START THE INPUT
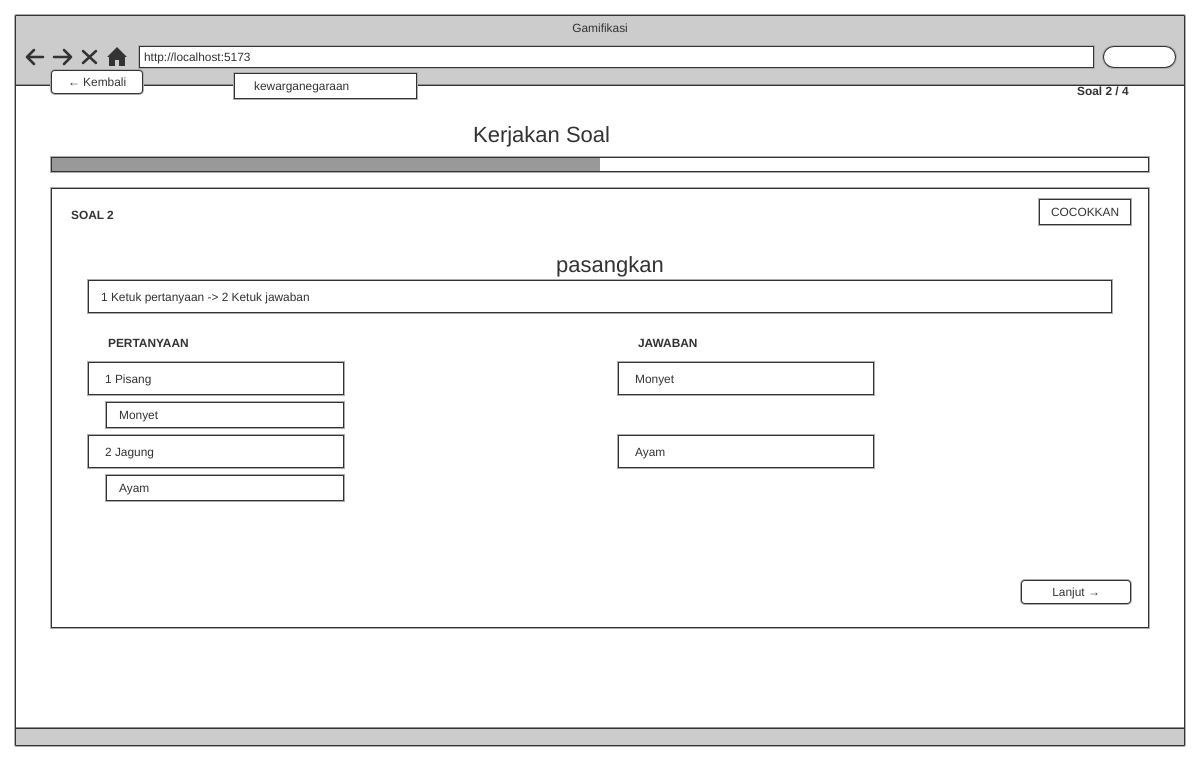
<!DOCTYPE html>
<html lang="id">
<head>
<meta charset="utf-8">
<title>Gamifikasi</title>
<style>
:root {
  --ink: #333;
  --edge: rgba(51, 51, 51, .4);
  --chrome: #ccc;
  --fill: #999;
  --paper: #fff;
}
* { box-sizing: border-box; margin: 0; padding: 0; }
body {
  width: 1200px; height: 761px; overflow: hidden; position: relative;
  background: var(--paper); color: var(--ink);
  font: 11.9px/14px "Liberation Sans", Arial, sans-serif;
  text-rendering: geometricPrecision;
  white-space: nowrap;
}
a { color: inherit; text-decoration: none; }
ul { list-style: none; }

/* Soft outer pixel and solid inner pixel make one fine line */
.outline { border: 1px solid var(--edge); box-shadow: inset 0 0 0 1px var(--ink); }
.label-box { display: flex; align-items: center; }

.window {
  position: absolute; left: 14px; top: 14px; width: 1172px; height: 733px; padding: 1px;
  display: flex; flex-direction: column; justify-content: space-between;
  border-radius: 2px;
}
.chrome {
  height: 70px; background: var(--chrome);
  border-bottom: 1px solid var(--ink); box-shadow: inset 0 -1px 0 var(--edge);
}
.window-title { padding-top: 5px; text-align: center; }
.toolbar { display: flex; align-items: center; margin-top: 10px; padding: 0 7px; }
.toolbar > * { flex: none; }
.nav-icons { width: 106px; height: 24px; margin-right: 9px; }
.address { width: 957px; height: 24px; padding: 0 0 1px 5px; background: var(--paper); }
.search { width: 75px; height: 24px; margin-left: 7px; border-radius: 12px; background: var(--paper); }
.status-bar {
  height: 18px; background: var(--chrome);
  border-top: 1px solid var(--edge); box-shadow: inset 0 1px 0 var(--ink);
}

.button { height: 26px; justify-content: center; border-radius: 5px; background: var(--paper); }
.back { position: absolute; left: 50px; top: 69px; width: 94px; padding-bottom: 1px; }
.subject {
  position: absolute; left: 233px; top: 72px; width: 185px; height: 28px;
  padding-left: 20px; background: var(--paper);
}
.counter { position: absolute; left: 1077px; top: 84px; font-weight: 700; }
.page-title { position: absolute; left: 473px; top: 122px; font-size: 22px; line-height: 26px; font-weight: 400; }
.progress { position: absolute; left: 50px; top: 156px; width: 1100px; height: 17px; padding: 1px; }
.progress-value { width: 548px; height: 13px; background: var(--fill); }

.card { position: absolute; left: 50px; top: 187px; width: 1100px; height: 442px; padding: 1px; }
.card-head { display: flex; justify-content: space-between; margin: 9px 16px 0 19px; }
.card-head h2 { margin-top: 10px; font-size: 11.9px; }
.question-type { width: 94px; height: 28px; justify-content: center; }
.prompt { margin: 26px 0 0 504px; font-size: 22px; line-height: 26px; }
.hint { height: 35px; margin: 1px 35px 0; padding-left: 13px; }
.matching { display: grid; grid-template-columns: 258px 258px; column-gap: 272px; margin: 22px 0 0 35px; }
.matching h3 { padding-left: 21px; margin-bottom: 11px; font-size: 11.9px; }
.matching ul { display: flex; flex-direction: column; gap: 5px; }
.matching .answers { gap: 38px; }
.choice { height: 35px; padding-left: 17px; }
.matched { height: 28px; margin-left: 18px; padding-left: 13px; }
.next { width: 112px; margin: 77px 16px 0 auto; }
</style>
</head>
<body>
<div class="window outline">
  <header class="chrome">
    <p class="window-title">Gamifikasi</p>
    <div class="toolbar">
      <svg class="nav-icons" viewBox="0 0 106 24" aria-hidden="true">
        <g fill="none" stroke="var(--ink)" stroke-width="2.5" stroke-linecap="round" stroke-linejoin="round">
          <path d="M20 12H4M11 5L4 12L11 19"/>
          <path d="M31 12H48M41 5L48 12L41 19"/>
          <path d="M60 6L73 18M73 6L60 18"/>
        </g>
        <path d="M94 2L104 12H102V21H96V15H92V21H86V12H84Z" fill="var(--ink)"/>
      </svg>
      <div class="address outline label-box">http://localhost:5173</div>
      <div class="search outline"></div>
    </div>
  </header>
  <footer class="status-bar"></footer>
</div>

<main>
  <a class="button back outline label-box" href="#">← Kembali</a>
  <p class="subject outline label-box">kewarganegaraan</p>
  <p class="counter">Soal 2 / 4</p>
  <h1 class="page-title">Kerjakan Soal</h1>
  <div class="progress outline"><div class="progress-value"></div></div>

  <section class="card outline">
    <div class="card-head">
      <h2>SOAL 2</h2>
      <p class="question-type outline label-box">COCOKKAN</p>
    </div>
    <p class="prompt">pasangkan</p>
    <p class="hint outline label-box">1 Ketuk pertanyaan -&gt; 2 Ketuk jawaban</p>
    <div class="matching">
      <div>
        <h3>PERTANYAAN</h3>
        <ul class="questions">
          <li class="choice outline label-box">1 Pisang</li>
          <li class="matched outline label-box">Monyet</li>
          <li class="choice outline label-box">2 Jagung</li>
          <li class="matched outline label-box">Ayam</li>
        </ul>
      </div>
      <div>
        <h3>JAWABAN</h3>
        <ul class="answers">
          <li class="choice outline label-box">Monyet</li>
          <li class="choice outline label-box">Ayam</li>
        </ul>
      </div>
    </div>
    <a class="button next outline label-box" href="#">Lanjut →</a>
  </section>
</main>
</body>
</html>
END THE INPUT
Once the pictures are dropped, repeat the data above exactly.

<!DOCTYPE html>
<html lang="id">
<head>
<meta charset="utf-8">
<title>Gamifikasi</title>
<style>
:root {
  --ink: #333;
  --edge: rgba(51, 51, 51, .4);
  --chrome: #ccc;
  --fill: #999;
  --paper: #fff;
}
* { box-sizing: border-box; margin: 0; padding: 0; }
body {
  width: 1200px; height: 761px; overflow: hidden; position: relative;
  background: var(--paper); color: var(--ink);
  font: 11.9px/14px "Liberation Sans", Arial, sans-serif;
  text-rendering: geometricPrecision;
  white-space: nowrap;
}
a { color: inherit; text-decoration: none; }
ul { list-style: none; }

/* Soft outer pixel and solid inner pixel make one fine line */
.outline { border: 1px solid var(--edge); box-shadow: inset 0 0 0 1px var(--ink); }
.label-box { display: flex; align-items: center; }

.window {
  position: absolute; left: 14px; top: 14px; width: 1172px; height: 733px; padding: 1px;
  display: flex; flex-direction: column; justify-content: space-between;
  border-radius: 2px;
}
.chrome {
  height: 70px; background: var(--chrome);
  border-bottom: 1px solid var(--ink); box-shadow: inset 0 -1px 0 var(--edge);
}
.window-title { padding-top: 5px; text-align: center; }
.toolbar { display: flex; align-items: center; margin-top: 10px; padding: 0 7px; }
.toolbar > * { flex: none; }
.nav-icons { width: 106px; height: 24px; margin-right: 9px; }
.address { width: 957px; height: 24px; padding: 0 0 1px 5px; background: var(--paper); }
.search { width: 75px; height: 24px; margin-left: 7px; border-radius: 12px; background: var(--paper); }
.status-bar {
  height: 18px; background: var(--chrome);
  border-top: 1px solid var(--edge); box-shadow: inset 0 1px 0 var(--ink);
}

.button { height: 26px; justify-content: center; border-radius: 5px; background: var(--paper); }
.back { position: absolute; left: 50px; top: 69px; width: 94px; padding-bottom: 1px; }
.subject {
  position: absolute; left: 233px; top: 72px; width: 185px; height: 28px;
  padding-left: 20px; background: var(--paper);
}
.counter { position: absolute; left: 1077px; top: 84px; font-weight: 700; }
.page-title { position: absolute; left: 473px; top: 122px; font-size: 22px; line-height: 26px; font-weight: 400; }
.progress { position: absolute; left: 50px; top: 156px; width: 1100px; height: 17px; padding: 1px; }
.progress-value { width: 548px; height: 13px; background: var(--fill); }

.card { position: absolute; left: 50px; top: 187px; width: 1100px; height: 442px; padding: 1px; }
.card-head { display: flex; justify-content: space-between; margin: 9px 16px 0 19px; }
.card-head h2 { margin-top: 10px; font-size: 11.9px; }
.question-type { width: 94px; height: 28px; justify-content: center; }
.prompt { margin: 26px 0 0 504px; font-size: 22px; line-height: 26px; }
.hint { height: 35px; margin: 1px 35px 0; padding-left: 13px; }
.matching { display: grid; grid-template-columns: 258px 258px; column-gap: 272px; margin: 22px 0 0 35px; }
.matching h3 { padding-left: 21px; margin-bottom: 11px; font-size: 11.9px; }
.matching ul { display: flex; flex-direction: column; gap: 5px; }
.matching .answers { gap: 38px; }
.choice { height: 35px; padding-left: 17px; }
.matched { height: 28px; margin-left: 18px; padding-left: 13px; }
.next { width: 112px; margin: 77px 16px 0 auto; }
</style>
</head>
<body>
<div class="window outline">
  <header class="chrome">
    <p class="window-title">Gamifikasi</p>
    <div class="toolbar">
      <svg class="nav-icons" viewBox="0 0 106 24" aria-hidden="true">
        <g fill="none" stroke="var(--ink)" stroke-width="2.5" stroke-linecap="round" stroke-linejoin="round">
          <path d="M20 12H4M11 5L4 12L11 19"/>
          <path d="M31 12H48M41 5L48 12L41 19"/>
          <path d="M60 6L73 18M73 6L60 18"/>
        </g>
        <path d="M94 2L104 12H102V21H96V15H92V21H86V12H84Z" fill="var(--ink)"/>
      </svg>
      <div class="address outline label-box">http://localhost:5173</div>
      <div class="search outline"></div>
    </div>
  </header>
  <footer class="status-bar"></footer>
</div>

<main>
  <a class="button back outline label-box" href="#">← Kembali</a>
  <p class="subject outline label-box">kewarganegaraan</p>
  <p class="counter">Soal 2 / 4</p>
  <h1 class="page-title">Kerjakan Soal</h1>
  <div class="progress outline"><div class="progress-value"></div></div>

  <section class="card outline">
    <div class="card-head">
      <h2>SOAL 2</h2>
      <p class="question-type outline label-box">COCOKKAN</p>
    </div>
    <p class="prompt">pasangkan</p>
    <p class="hint outline label-box">1 Ketuk pertanyaan -&gt; 2 Ketuk jawaban</p>
    <div class="matching">
      <div>
        <h3>PERTANYAAN</h3>
        <ul class="questions">
          <li class="choice outline label-box">1 Pisang</li>
          <li class="matched outline label-box">Monyet</li>
          <li class="choice outline label-box">2 Jagung</li>
          <li class="matched outline label-box">Ayam</li>
        </ul>
      </div>
      <div>
        <h3>JAWABAN</h3>
        <ul class="answers">
          <li class="choice outline label-box">Monyet</li>
          <li class="choice outline label-box">Ayam</li>
        </ul>
      </div>
    </div>
    <a class="button next outline label-box" href="#">Lanjut →</a>
  </section>
</main>
</body>
</html>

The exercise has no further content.